I don’t know where September went. I did have a high school reunion in Tennessee, and my daughter added another granddaughter to our family, but that accounts for only a couple weeks. And I had to edit a short story “The Mountain Top” that will be included in an anthology from Wildside Press but don’t expect to see it soon. Publishing is a very slow business. I also had a longer story accepted in “History and Mystery, Oh My”, but again, don’t expect to see that for awhile either. I will announce when they are available.
On August 17, I was a guest of my friends Ruby and Wade at the Nanney reunion held at Round Hill Baptist Church in Union Mills, NC. My second year to be included. There was a large turnout, and I met several “new” Nanneys, one of whom is an elegant octogenarian who has been compiling information on her family for years. She invited me to her home.
I am still reading and sorting through the records that she has graciously made available to me, and I will share them here when I can get a handle on them. I would like to present some of these family stories in an entertaining but accurate forum. And I continue to be puzzled to explain why I have such a heart for the Nanney family. They certainly don’t need my help as a historian. They have several in their own ranks.
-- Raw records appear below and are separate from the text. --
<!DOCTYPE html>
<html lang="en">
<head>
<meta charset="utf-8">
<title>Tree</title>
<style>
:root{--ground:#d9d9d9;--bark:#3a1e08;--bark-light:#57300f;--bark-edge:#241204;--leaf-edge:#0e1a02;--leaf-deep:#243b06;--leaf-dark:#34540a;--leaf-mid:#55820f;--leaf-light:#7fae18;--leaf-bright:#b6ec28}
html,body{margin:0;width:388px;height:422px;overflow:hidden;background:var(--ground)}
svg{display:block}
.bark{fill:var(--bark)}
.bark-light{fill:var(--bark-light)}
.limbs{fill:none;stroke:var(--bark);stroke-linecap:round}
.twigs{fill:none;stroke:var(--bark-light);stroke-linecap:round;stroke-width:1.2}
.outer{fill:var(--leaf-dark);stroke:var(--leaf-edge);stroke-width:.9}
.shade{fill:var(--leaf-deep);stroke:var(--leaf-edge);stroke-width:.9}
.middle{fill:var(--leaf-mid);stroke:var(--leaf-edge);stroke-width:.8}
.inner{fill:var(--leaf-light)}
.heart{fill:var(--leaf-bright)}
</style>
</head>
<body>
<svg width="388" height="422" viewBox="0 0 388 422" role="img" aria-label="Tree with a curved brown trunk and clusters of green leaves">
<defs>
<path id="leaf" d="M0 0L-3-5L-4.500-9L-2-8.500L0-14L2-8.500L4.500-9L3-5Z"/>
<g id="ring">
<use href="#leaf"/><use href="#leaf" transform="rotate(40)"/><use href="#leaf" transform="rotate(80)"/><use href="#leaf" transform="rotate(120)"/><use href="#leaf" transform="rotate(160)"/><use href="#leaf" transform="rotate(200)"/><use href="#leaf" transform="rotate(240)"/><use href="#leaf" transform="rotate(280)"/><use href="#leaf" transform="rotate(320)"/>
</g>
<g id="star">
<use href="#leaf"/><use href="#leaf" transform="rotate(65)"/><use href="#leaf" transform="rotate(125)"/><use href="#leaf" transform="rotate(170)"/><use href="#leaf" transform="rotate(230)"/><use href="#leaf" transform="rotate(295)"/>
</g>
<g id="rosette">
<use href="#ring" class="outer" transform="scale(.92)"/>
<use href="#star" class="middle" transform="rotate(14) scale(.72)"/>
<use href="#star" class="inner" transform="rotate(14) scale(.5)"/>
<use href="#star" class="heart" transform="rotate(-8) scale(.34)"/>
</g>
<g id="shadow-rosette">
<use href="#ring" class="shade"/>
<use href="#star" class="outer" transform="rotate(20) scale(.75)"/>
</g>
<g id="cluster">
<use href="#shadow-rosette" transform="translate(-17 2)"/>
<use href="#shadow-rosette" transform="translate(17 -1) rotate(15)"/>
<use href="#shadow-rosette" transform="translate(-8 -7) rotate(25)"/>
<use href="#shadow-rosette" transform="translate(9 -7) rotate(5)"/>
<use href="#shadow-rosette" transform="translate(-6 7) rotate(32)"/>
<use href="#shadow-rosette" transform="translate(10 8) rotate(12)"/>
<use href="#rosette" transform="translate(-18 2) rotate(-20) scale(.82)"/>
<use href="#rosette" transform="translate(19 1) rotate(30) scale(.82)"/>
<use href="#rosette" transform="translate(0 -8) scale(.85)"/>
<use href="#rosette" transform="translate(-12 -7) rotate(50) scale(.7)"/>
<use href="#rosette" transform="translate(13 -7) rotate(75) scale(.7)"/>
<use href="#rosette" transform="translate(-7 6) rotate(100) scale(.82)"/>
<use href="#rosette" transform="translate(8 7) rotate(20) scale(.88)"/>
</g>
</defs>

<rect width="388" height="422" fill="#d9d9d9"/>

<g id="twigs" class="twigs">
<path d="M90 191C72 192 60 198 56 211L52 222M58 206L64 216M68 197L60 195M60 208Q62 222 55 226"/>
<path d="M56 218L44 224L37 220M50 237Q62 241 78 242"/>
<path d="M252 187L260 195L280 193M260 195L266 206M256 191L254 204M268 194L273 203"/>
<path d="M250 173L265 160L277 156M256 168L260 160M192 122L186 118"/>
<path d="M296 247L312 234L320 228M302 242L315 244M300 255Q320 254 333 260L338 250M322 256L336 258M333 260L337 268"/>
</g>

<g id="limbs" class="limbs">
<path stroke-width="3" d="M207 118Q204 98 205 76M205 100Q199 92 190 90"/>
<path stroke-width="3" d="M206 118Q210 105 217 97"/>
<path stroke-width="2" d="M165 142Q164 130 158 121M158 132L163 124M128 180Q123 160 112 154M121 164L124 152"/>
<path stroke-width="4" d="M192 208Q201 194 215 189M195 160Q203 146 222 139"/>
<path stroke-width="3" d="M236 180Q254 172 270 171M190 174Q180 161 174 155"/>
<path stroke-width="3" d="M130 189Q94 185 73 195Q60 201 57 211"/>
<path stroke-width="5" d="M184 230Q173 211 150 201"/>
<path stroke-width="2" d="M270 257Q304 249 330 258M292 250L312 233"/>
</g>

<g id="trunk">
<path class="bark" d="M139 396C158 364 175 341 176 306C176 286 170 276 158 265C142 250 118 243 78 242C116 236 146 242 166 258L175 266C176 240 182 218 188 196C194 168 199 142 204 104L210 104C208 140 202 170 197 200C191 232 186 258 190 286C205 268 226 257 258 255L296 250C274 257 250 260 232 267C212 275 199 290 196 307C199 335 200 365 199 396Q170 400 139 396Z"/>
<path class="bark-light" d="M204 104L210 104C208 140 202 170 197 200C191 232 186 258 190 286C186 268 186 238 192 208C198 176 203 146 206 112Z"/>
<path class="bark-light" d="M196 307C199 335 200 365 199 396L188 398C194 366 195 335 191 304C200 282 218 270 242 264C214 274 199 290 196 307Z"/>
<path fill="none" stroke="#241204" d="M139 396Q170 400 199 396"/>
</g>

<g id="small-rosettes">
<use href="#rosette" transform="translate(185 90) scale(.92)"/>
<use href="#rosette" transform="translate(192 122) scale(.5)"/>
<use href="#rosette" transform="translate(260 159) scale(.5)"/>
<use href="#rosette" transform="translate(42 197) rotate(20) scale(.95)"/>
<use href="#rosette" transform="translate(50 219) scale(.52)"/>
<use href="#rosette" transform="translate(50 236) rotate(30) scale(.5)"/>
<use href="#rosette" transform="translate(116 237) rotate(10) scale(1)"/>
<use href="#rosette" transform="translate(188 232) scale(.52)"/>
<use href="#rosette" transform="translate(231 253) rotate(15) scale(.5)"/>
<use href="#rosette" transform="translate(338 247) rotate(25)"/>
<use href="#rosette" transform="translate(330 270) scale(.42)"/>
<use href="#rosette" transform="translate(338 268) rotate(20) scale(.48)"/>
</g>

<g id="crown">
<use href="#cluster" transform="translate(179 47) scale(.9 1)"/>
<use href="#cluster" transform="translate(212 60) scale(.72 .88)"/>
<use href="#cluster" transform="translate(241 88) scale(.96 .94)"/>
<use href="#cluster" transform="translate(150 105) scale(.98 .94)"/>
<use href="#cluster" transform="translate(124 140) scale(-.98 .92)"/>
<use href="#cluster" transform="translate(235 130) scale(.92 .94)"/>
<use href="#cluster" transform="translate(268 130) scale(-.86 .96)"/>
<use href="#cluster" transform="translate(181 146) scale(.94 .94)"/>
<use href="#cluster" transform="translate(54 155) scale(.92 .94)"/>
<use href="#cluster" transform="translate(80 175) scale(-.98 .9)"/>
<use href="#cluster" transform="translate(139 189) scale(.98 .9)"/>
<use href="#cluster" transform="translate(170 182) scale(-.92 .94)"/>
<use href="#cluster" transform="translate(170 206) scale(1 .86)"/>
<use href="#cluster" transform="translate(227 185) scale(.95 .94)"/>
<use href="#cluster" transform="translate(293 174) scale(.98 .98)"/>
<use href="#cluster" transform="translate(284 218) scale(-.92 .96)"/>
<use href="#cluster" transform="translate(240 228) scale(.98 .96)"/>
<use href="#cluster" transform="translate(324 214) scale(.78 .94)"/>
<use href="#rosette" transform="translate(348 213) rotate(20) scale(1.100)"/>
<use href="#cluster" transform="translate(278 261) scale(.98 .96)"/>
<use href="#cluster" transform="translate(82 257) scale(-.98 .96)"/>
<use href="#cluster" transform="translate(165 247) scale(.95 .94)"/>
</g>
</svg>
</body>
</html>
Nevertheless, I will persevere in presenting their connection to the settling of McDowell County in western North Carolina. Many of this extended family are in Virginia, Tennessee, Mississippi, and Texas, and their history parallels experiences all over the country. I am concentrating on those in this area whose backgrounds weave together to define our community.
I can already see the trail from our blogging origin in Brackett Town going west and east at the same time, spreading from Montford Cove to Dysartsville, land that is mostly undeveloped according to city folk standards. I like it here.
Last weekend, the Dysartsville community club had a fundraiser because we need a new air conditioner to replace one that was stolen. However the temps are in the 60’s so we don’t need it on Wednesday, October 1, when the club will host the reenactors of the brutal journey taken by Patriots in 1780. At this location the Overmountain men rested for a couple days before riding hard to counter the Royalist threat on their homes. They caught them on Kings Mountain. Thomas Jefferson suggested this was the turning point in the Revolutionary War. (See Chap 5 of the Nanney Saga: Overmountain Men)
There will be a play debut of “Liberty Hill,” written by one of my favorite novelists, Robert Inman, performed at the Joy Performance Center in Kings Mountain, SC, on Saturday and Sunday, October 4 and 5. Visitors can also take advantage of the video and museum at Kings Mountain National Military Park. And walk the 1-1/2 mile Battlefield trail that takes visitors along the Patriot position from which they launched an attack on the ridge.
There is always lots to do. I understand we only get one day at a time, so I intend to enjoy mine. And yes, that includes reading the history of the Nanneys. Why? I don’t know.